Addiction and Eating Disorders Problems
Chocolate is not a controlled substance, and it cannot be prescribed — meaning for all intents and purposes, it is not a drug. However, for a person who has been struggling with compulsive overeating or any other type of eating disorder, chocolate can act like a drug.
Therefore, if you have been struggling with an eating disorder, there is a good chance that some degree of treatment is necessary. In most cases, a 12 step meeting like OA (Overeaters Anonymous) will do the trick. However, if you have simultaneously been struggling with drug addiction or an alcohol abuse disorder, attending a treatment program like Garden State Treatment Center’s provided might be an ideal choice.
Co-Occurring Disorders Help at Garden State Treatment Center
At Garden State Treatment Center, we treat people who have been struggling with drug and alcohol addiction and a co-occurring disorder. Addiction and eating disorders often go hand-in-hand, either because a person self-medicates psychological symptoms with a chemical substance or because addiction leads to severely disrupted eating patterns. Regardless of what you are currently struggling with, we are available to help.
Simply contact us today either through our website or over the phone, and we will help you get started on your journey of recovery — regardless of what that looks like.

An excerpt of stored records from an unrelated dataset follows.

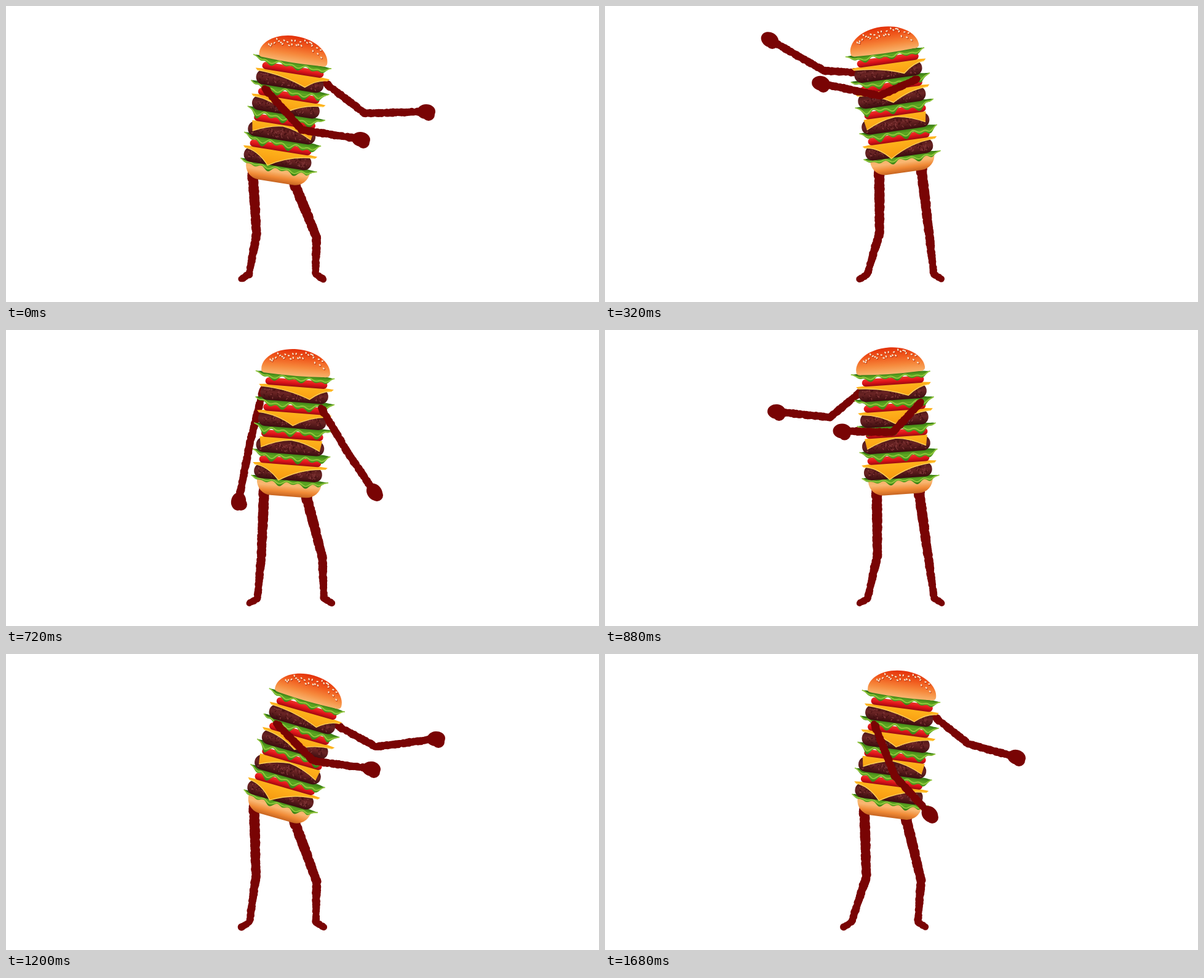
An HTML page with a canvas that plays this animation: 964 px wide and 482 px high, repeating every 1760 ms.

```html
<!DOCTYPE html>
<html lang="en">
<head>
<meta charset="utf-8">
<title>Dancing burger</title>
<style>
  html, body { margin: 0; height: 100%; overflow: hidden; background: #fff; }
  canvas { display: block; width: 100vw; height: 100vh; }
</style>
</head>
<body>
<canvas width="964" height="482"></canvas>
<script>
const ctx = document.querySelector('canvas').getContext('2d');
const STEPS = 22, STEP_MS = 80, BEATS = 3;
const LIMB = '#790404';

// Key poses of one swing; the loop runs through it three times.
// phase, foot of the stack x y, tilt in degrees, left hand x y, right hand x y
const KEYS = [
  [0, 439, 287, 9, 577, 217, 683, 172],
  [1, 439, 267, 16, 594, 187, 699, 138],
  [5, 459, 271, 4.5, 378, 279, 599, 264],
  [10, 478, 264, 0, 290, 211, 420, 203],
  [12, 487, 271, -8, 268, 55, 351, 126],
  [15, 482, 267, -5, 253, 115, 335, 170],
  [17, 464, 258, 4, 435, 267, 574, 268],
  [19, 460, 266, 7.5, 528, 261, 669, 168]
];

const mix = (a, b, t) => a + (b - a) * t;

function poseAt(phase) {
  const i = KEYS.findLastIndex(k => k[0] <= phase);
  const from = KEYS[i], to = KEYS[(i + 1) % KEYS.length];
  const t = (phase - from[0]) / ((to[0] || STEPS) - from[0]);
  const [, x, y, tilt, lx, ly, rx, ry] = from.map((v, n) => mix(v, to[n], t));
  return { x, y, tilt: tilt * Math.PI / 180, hands: { '-1': [lx, ly], 1: [rx, ry] } };
}

// Point given in upright stack coordinates, moved onto the stage
function onBody({ x, y, tilt }, dx, dy) {
  const c = Math.cos(tilt), s = Math.sin(tilt);
  return [x + dx * c - dy * s, y + dx * s + dy * c];
}

function seeded(seed) {
  return () => (seed = seed * 16807 % 2147483647) / 2147483647;
}

function fillPath(color, trace) {
  ctx.beginPath();
  trace();
  ctx.fillStyle = color;
  ctx.fill();
}

function blend(y0, y1, ...colors) {
  const g = ctx.createLinearGradient(0, y0, 0, y1);
  colors.forEach((c, i) => g.addColorStop(i / (colors.length - 1), c));
  return g;
}

// Rough brush stroke through the joints, tapering from w0 to w1
function limb(joints, w0, w1) {
  const rnd = seeded(31);
  fillPath(LIMB, () => {
    for (let i = 1; i < joints.length; i++) {
      const [x, y] = joints[i - 1], [x2, y2] = joints[i];
      const len = Math.hypot(x2 - x, y2 - y);
      for (let d = 0; d < len; d += 1.5) {
        const along = Math.min(1, (i - 1 + d / len) / 2);
        const r = mix(w0, w1, along) / 2 + rnd() * 1.6 - 0.9;
        const px = mix(x, x2, d / len) + rnd() - 0.5, py = mix(y, y2, d / len) + rnd() - 0.5;
        ctx.moveTo(px + r, py);
        ctx.arc(px, py, r, 0, 7);
      }
    }
  });
}

function arm(pose, side, theta, inFront) {
  const shoulder = inFront ? onBody(pose, side * 42, -148) : onBody(pose, side * 54, -172);
  const [hx, hy] = pose.hands[side], reach = Math.cos(theta);
  // The elbow sags while the arm is stretched to either side.
  const elbow = [(shoulder[0] + hx) / 2 - 18 * reach, (shoulder[1] + hy) / 2 + 26 * reach ** 2];
  limb([shoulder, elbow, [hx, hy]], 12, 12);
  const aim = Math.atan2(hy - elbow[1], hx - elbow[0]);
  fillPath(LIMB, () => {
    ctx.ellipse(hx, hy, 15, 12, aim, 0, 7);
    ctx.ellipse(hx + 4, hy + 5, 10, 10, 0, 0, 7);
  });
}

function leg(pose, side, theta) {
  const hip = side < 0 ? onBody(pose, -40, -10) : onBody(pose, 28, -6);
  const ankle = [465 + side * 54 - 16 * Math.cos(theta), 437];
  const bulge = side < 0 ? 10 - 8 * Math.sin(theta) : 8 + 8 * Math.cos(theta);
  const knee = [mix(hip[0], ankle[0], 0.6) + bulge, mix(hip[1], ankle[1], 0.6)];
  limb([hip, knee, ankle, [ankle[0] + side * 13, 445]], 17, 11);
}

function lettuce(x0, x1, y, h, seed) {
  const wave = t => Math.sin(t * 37 + seed) * 0.6 + Math.sin(t * 19 + seed * 2) * 0.5;
  const edge = (drop, back) => {
    for (let i = 0; i <= 60; i++) {
      const t = back ? 1 - i / 60 : i / 60;
      const pinch = Math.min(1, t * 8, (1 - t) * 8);
      ctx.lineTo(mix(x0, x1, t), y + t * 3 + pinch * drop * h * (0.75 + 0.35 * wave(t)));
    }
  };
  fillPath(blend(y, y + h + 3, '#2a6d10', '#5fa922', '#357f12'), () => {
    edge(-0.1);
    edge(1, true);
  });
  ctx.beginPath();
  edge(0.7);
  ctx.lineWidth = 1.8;
  ctx.strokeStyle = '#93c83e';
  ctx.stroke();
}

function tomato(y) {
  fillPath(blend(y, y + 13, '#ef3a2c', '#dd1219', '#8e0a10'), () => ctx.roundRect(426, y, 101, 12, 6));
}

function patty(y, rnd) {
  fillPath(blend(y, y + 25, '#461214', '#6a2424', '#3a0c0e'), () => ctx.roundRect(419, y, 111, 25, [14, 14, 13, 13]));
  for (let i = 0; i < 80; i++) {
    const x = mix(426, 522, rnd()), py = y + 7 + rnd() * 14;
    fillPath(i % 2 ? '#430f12' : '#83393a', () => ctx.ellipse(x, py, 1 + rnd() * 1.6, 0.7, rnd() * 3, 0, 7));
  }
}

function cheese(y, corner, dripX, drip) {
  const x0 = corner ? 424 : 416, x1 = corner ? 526 : 538;
  const low = y + 5 + corner;
  const lower = () => {
    ctx.lineTo(x1 - 3, low);
    ctx.quadraticCurveTo(mix(x1, dripX, 0.55), y + 6, dripX, y + drip);
    ctx.quadraticCurveTo(mix(x0, dripX, 0.55), y + 6, x0 + 3, low);
  };
  fillPath(blend(y, y + 24, '#ffb41c', '#f89c12'), () => {
    ctx.moveTo(x0, y + 2);
    ctx.quadraticCurveTo(477, y - 4, x1, y + 2);
    lower();
  });
  ctx.beginPath();
  lower();
  ctx.lineWidth = 1.4;
  ctx.strokeStyle = '#ffd257';
  ctx.stroke();
}

function topBun(rnd) {
  fillPath(blend(24, 68, '#e3300a', '#f0581c', '#f6893c', '#f8b872'), () => {
    ctx.moveTo(418, 60);
    ctx.bezierCurveTo(417, 42, 440, 24, 473, 24);
    ctx.bezierCurveTo(507, 24, 530, 43, 530, 60);
    ctx.quadraticCurveTo(530, 67, 520, 66);
    ctx.quadraticCurveTo(473, 69, 426, 66);
    ctx.quadraticCurveTo(417, 66, 418, 60);
  });
  for (let i = 0; i < 28; i++) {
    const across = (i + rnd()) / 14 - 1;
    const x = 474 + across * 46, y = 27 + 13 * across ** 2 + rnd() * 14, turn = rnd() * 3;
    fillPath('#b8340c', () => ctx.ellipse(x + 0.7, y + 0.8, 2, 1.4, turn, 0, 7));
    fillPath('#fbe3c8', () => ctx.ellipse(x, y, 1.8, 1.2, turn, 0, 7));
  }
}

function burger({ x, y, tilt }) {
  const rnd = seeded(77);
  ctx.save();
  ctx.translate(x, y);
  ctx.rotate(tilt);
  ctx.translate(-478, -264);
  fillPath(blend(238, 265, '#f5b365', '#f9b772', '#f08a36', '#c2601e'), () => {
    ctx.roundRect(425, 237, 105, 27, [4, 4, 30, 30]);
  });
  // Cheese of each row: corner drop, drip position, drip depth
  const drips = [[0, 500, 21], [0, 476, 23], [14, 475, 4], [0, 460, 28]];
  for (let row = 3; row >= 0; row--) {
    const top = 73 + row * 42.6;
    lettuce(412 + row, 541, top + 33, row < 3 ? 16 : 12, row * 1.9 + 1);
    patty(top + 12, rnd);
    cheese(top + 10, ...drips[row]);
    tomato(top);
  }
  lettuce(409, 538, 64, 12, 5);
  topBun(rnd);
  ctx.restore();
}

function draw(now) {
  const phase = Math.floor(now / STEP_MS) % STEPS * BEATS % STEPS;
  const theta = phase / STEPS * Math.PI * 2;
  const pose = poseAt(phase);
  // The front arm changes four times per swing.
  const front = (phase > 3 && phase < 8) || (phase > 10 && phase < 16) ? 1 : -1;
  ctx.fillStyle = '#fff';
  ctx.fillRect(0, 0, 964, 482);
  leg(pose, -1, theta);
  leg(pose, 1, theta);
  arm(pose, -front, theta, false);
  burger(pose);
  arm(pose, front, theta, true);
}

function tick() {
  draw(performance.now());
  requestAnimationFrame(tick);
}
tick();
</script>
</body>
</html>
```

We look forward to speaking with you soon and answering any additional questions you might have.